Reply with one number only: the count of lines below that contain the word "purple".
══ Data for this task
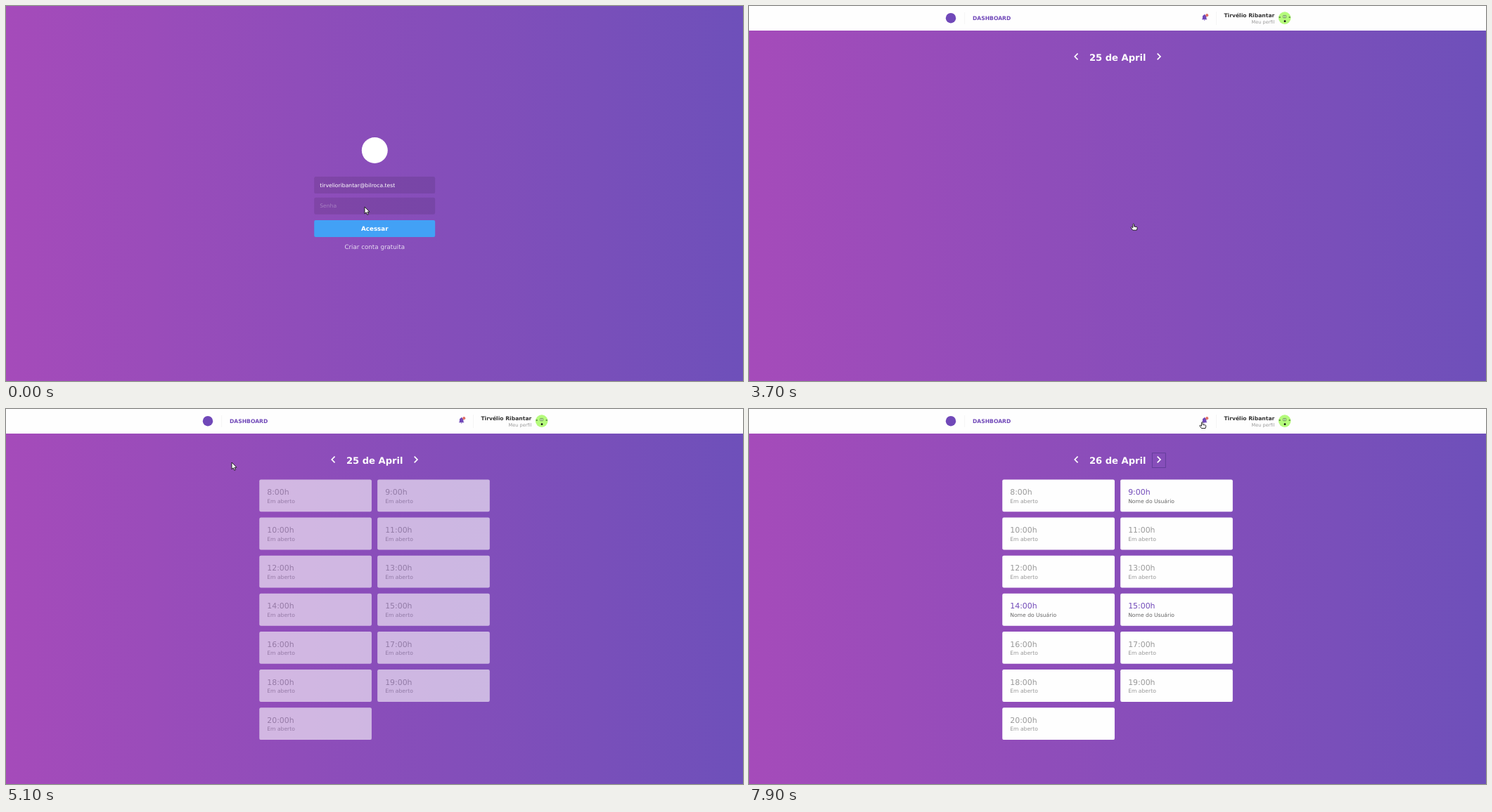
An HTML page for the animation above (8 s loop, 1048 by 534 pixels).

```html
<!DOCTYPE html>
<html lang="pt">
<head>
<meta charset="utf-8">
<title>Agenda</title>
<style>
  html, body { margin: 0; height: 100%; overflow: hidden; }
  svg { display: block; width: 1048px; height: 534px; background: linear-gradient(90deg, #a54bba, #6e50ba);
    font: 7.64px "DejaVu Sans", sans-serif; text-rendering: geometricPrecision; fill: #fff; }
  .bold { font-weight: bold; }
  .mid { text-anchor: middle; }
  .end { text-anchor: end; }
  .purple { fill: #7048b8; }
  .gray { fill: #999; }
  .field { fill: #000; opacity: .1; }
  .time { font-size: 10.92px; }
  .past { opacity: .6; }
  .card text { fill: #999; }
  .booked text { fill: #666; }
  .booked .time { fill: #7048b8; }
  #cursor path { fill: #fff; stroke: #111; stroke-width: .9; stroke-linejoin: round; }
</style>
</head>
<body>
<svg viewBox="0 0 1048 534">
  <g id="login">
    <circle cx="524.3" cy="205.5" r="18.5"/>
    <rect class="field" x="438.2" y="243.1" width="172" height="24" rx="2.2"/>
    <rect class="field" x="438.2" y="272.7" width="172" height="24" rx="2.2"/>
    <text x="446.2" y="257.8">tirvelioribantar@bilroca.test</text>
    <text id="hint" x="446.2" y="287.4" opacity=".3">Senha</text>
    <text id="dots" x="446.2" y="287.4"></text>
    <rect id="caret" width=".6" height="9"/>
    <rect id="enter" x="438.2" y="304.9" width="172" height="24" rx="2.2"/>
    <text class="bold mid" x="524.3" y="320" font-size="8.73">Acessar</text>
    <text class="mid" x="524.2" y="345.6" font-size="8.73" opacity=".8">Criar conta gratuita</text>
  </g>
  <g id="dashboard">
    <rect width="1048" height="35" fill="#fefefe"/>
    <circle class="purple" cx="287" cy="17.2" r="7.2"/>
    <path d="M306.6 9v17M664.5 8v19" stroke="#eee" stroke-width=".6"/>
    <text class="bold purple" x="318" y="20.3">DASHBOARD</text>
    <path class="purple" transform="translate(642.2 10.6) scale(.455)"
      d="M12 22c1.1 0 2-.9 2-2h-4c0 1.1.9 2 2 2zm6-6v-5c0-3.1-1.6-5.6-4.5-6.3V4a1.5 1.5 0 0 0-3 0v.7C7.6 5.4 6 7.9 6 11v5l-2 2v1h16v-1z"/>
    <circle cx="651.2" cy="13.2" r="2.1" fill="#e0736a"/>
    <text class="bold end" x="747.3" y="15.6" fill="#333">Tirvélio Ribantar</text>
    <text class="end gray" x="747.3" y="25.3" font-size="6.55">Meu perfil</text>
    <circle cx="761.7" cy="17.1" r="8.8" fill="#b5fb7c"/>
    <path d="M753.6 15.2h2.2v1.6h-2.2zM767.6 15.2h2.2v1.6h-2.2z" fill="#4c7a3c"/>
    <path d="M759.6 16.8v-3.4h4v3.4zM761.6 13.4v3.4" fill="#d9f7c4" stroke="#5d8a4c" stroke-width=".7"/>
    <circle cx="762" cy="21.7" r="1.4" fill="#111"/>
    <path id="prev" transform="translate(455.5 62.2) scale(.819)" d="M15.4 7.4 14 6l-6 6 6 6 1.4-1.4L10.8 12z"/>
    <path transform="translate(592.7 62.2) scale(-.819 .819)" d="M15.4 7.4 14 6l-6 6 6 6 1.4-1.4L10.8 12z"/>
    <rect id="focus" x="573.3" y="62.7" width="19" height="20.8" fill="none" stroke="#5c3a94" stroke-width=".8"/>
    <text id="day" class="bold mid" x="524.2" y="78.2" font-size="13.1"></text>
    <g id="cards"></g>
  </g>
  <g id="cursor">
    <path id="arrow" d="M0 0V9.8L2.2 7.8 3.8 11.3 5.5 10.6 3.9 7.2H7Z"/>
    <path id="hand" d="M-.9.8Q0-.5.9.8V4L4.5 4.6Q5.6 5 5.4 6.2L4.6 9.2H-1L-3.6 5.6Q-3.2 4.3-2 5L-.9 6Z"/>
    <g id="beam" fill="none">
      <path d="M-2-4.6Q0-4.6 0-3.6 0-4.6 2-4.6M0-3.6V3.6M-2 4.6Q0 4.6 0 3.6 0 4.6 2 4.6" style="fill:none;stroke:#bbb;stroke-width:1.8"/>
      <path d="M-2-4.6Q0-4.6 0-3.6 0-4.6 2-4.6M0-3.6V3.6M-2 4.6Q0 4.6 0 3.6 0 4.6 2 4.6" style="fill:none;stroke:#222"/>
    </g>
  </g>
</svg>
<script>
const $ = id => document.getElementById(id);
const show = (id, on) => $(id).style.display = on ? '' : 'none';
const LOOP = 8000, STEP = 100;
const CHAR = 4.51;                                  // advance of one password dot
const typed = [1100, 1300, 1500, 1800, 2100, 2300];
const bookedHours = [9, 14, 15];

// time, x, y of the pointer
const track = [
  [0, 510, 286], [300, 510, 286], [400, 512, 287], [3000, 512, 287], [3200, 590, 266],
  [3300, 608, 276], [3500, 546.7, 310], [4500, 546.7, 310], [4600, 297.4, 72.7],
  [4800, 297.4, 72.7], [4900, 317.4, 74], [5000, 317.4, 74], [5100, 321, 76],
  [5200, 324.5, 68.5], [5300, 324.5, 68.5], [5600, 500, 34], [5800, 640, 17],
  [5900, 636, 22], [6200, 584.2, 74.3], [6300, 584.2, 74.3], [6400, 585.4, 75.2],
  [7400, 585.4, 75.2], [7900, 644.4, 18.3]
];
const shapes = [
  [0, 'arrow'], [400, 'beam'], [3500, 'hand'], [3800, 'arrow'], [5800, 'hand'],
  [5900, 'arrow'], [6200, 'hand'], [7600, 'arrow'], [7900, 'hand']
];

const cards = Array.from({ length: 13 }, (_, i) => {
  const x = 360.25 + i % 2 * 167.9, y = 100.4 + (i >> 1) * 54.13;
  const hour = 8 + i;
  $('cards').insertAdjacentHTML('beforeend', `<g class="card">
    <rect x="${x}" y="${y}" width="159.7" height="45.9" rx="2.2" fill="#fefefe"/>
    <text class="time" x="${x + 11}" y="${y + 21.6}">${hour}:00h</text>
    <text x="${x + 11}" y="${y + 33.1}"></text></g>`);
  const node = $('cards').lastElementChild;
  return { node, label: node.lastElementChild, reserved: bookedHours.includes(hour) };
});

function pointerAt(t) {
  const i = track.findLastIndex(k => k[0] <= t);
  const a = track[i], b = track[i + 1] || a;
  const p = b === a ? 0 : (t - a[0]) / (b[0] - a[0]);
  return [a[1] + (b[1] - a[1]) * p, a[2] + (b[2] - a[2]) * p];
}

function drawLogin(t) {
  const count = typed.filter(k => k <= t).length;
  const inEmail = t < 400;
  $('dots').textContent = '•'.repeat(count);
  show('hint', !count);
  show('caret', t >= 300 && !(t >= 1600 && t < 1800) && !(t >= 2800 && t < 3300));
  $('caret').setAttribute('x', inEmail ? 554 : 446.3 + count * CHAR);
  $('caret').setAttribute('y', inEmail ? 250.3 : 280);
  $('enter').setAttribute('fill', t >= 3500 ? '#329af5' : '#42a1f6');
}

function drawDashboard(t) {
  const loaded = t >= 7000;
  $('day').textContent = `${t < 6600 ? 25 : 26} de April`;
  show('focus', t >= 6600);
  show('cards', t >= 4000);
  for (const { node, label, reserved } of cards) {
    const booked = loaded && reserved;
    node.classList.toggle('past', !loaded);
    node.classList.toggle('booked', booked);
    label.textContent = booked ? 'Nome do Usuário' : 'Em aberto';
  }
}

function draw(now) {
  const t = Math.floor(now % LOOP / STEP) * STEP;
  const inLogin = t < 3700;
  show('login', inLogin);
  show('dashboard', !inLogin);
  (inLogin ? drawLogin : drawDashboard)(t);
  const shape = shapes.findLast(k => k[0] <= t)[1];
  for (const id of ['arrow', 'hand', 'beam']) show(id, id === shape);
  $('cursor').setAttribute('transform', `translate(${pointerAt(t)})`);
}

const start = performance.now();
function tick() {
  draw(performance.now() - start);
  requestAnimationFrame(tick);
}
tick();
</script>
</body>
</html>
```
════
The completed task - 4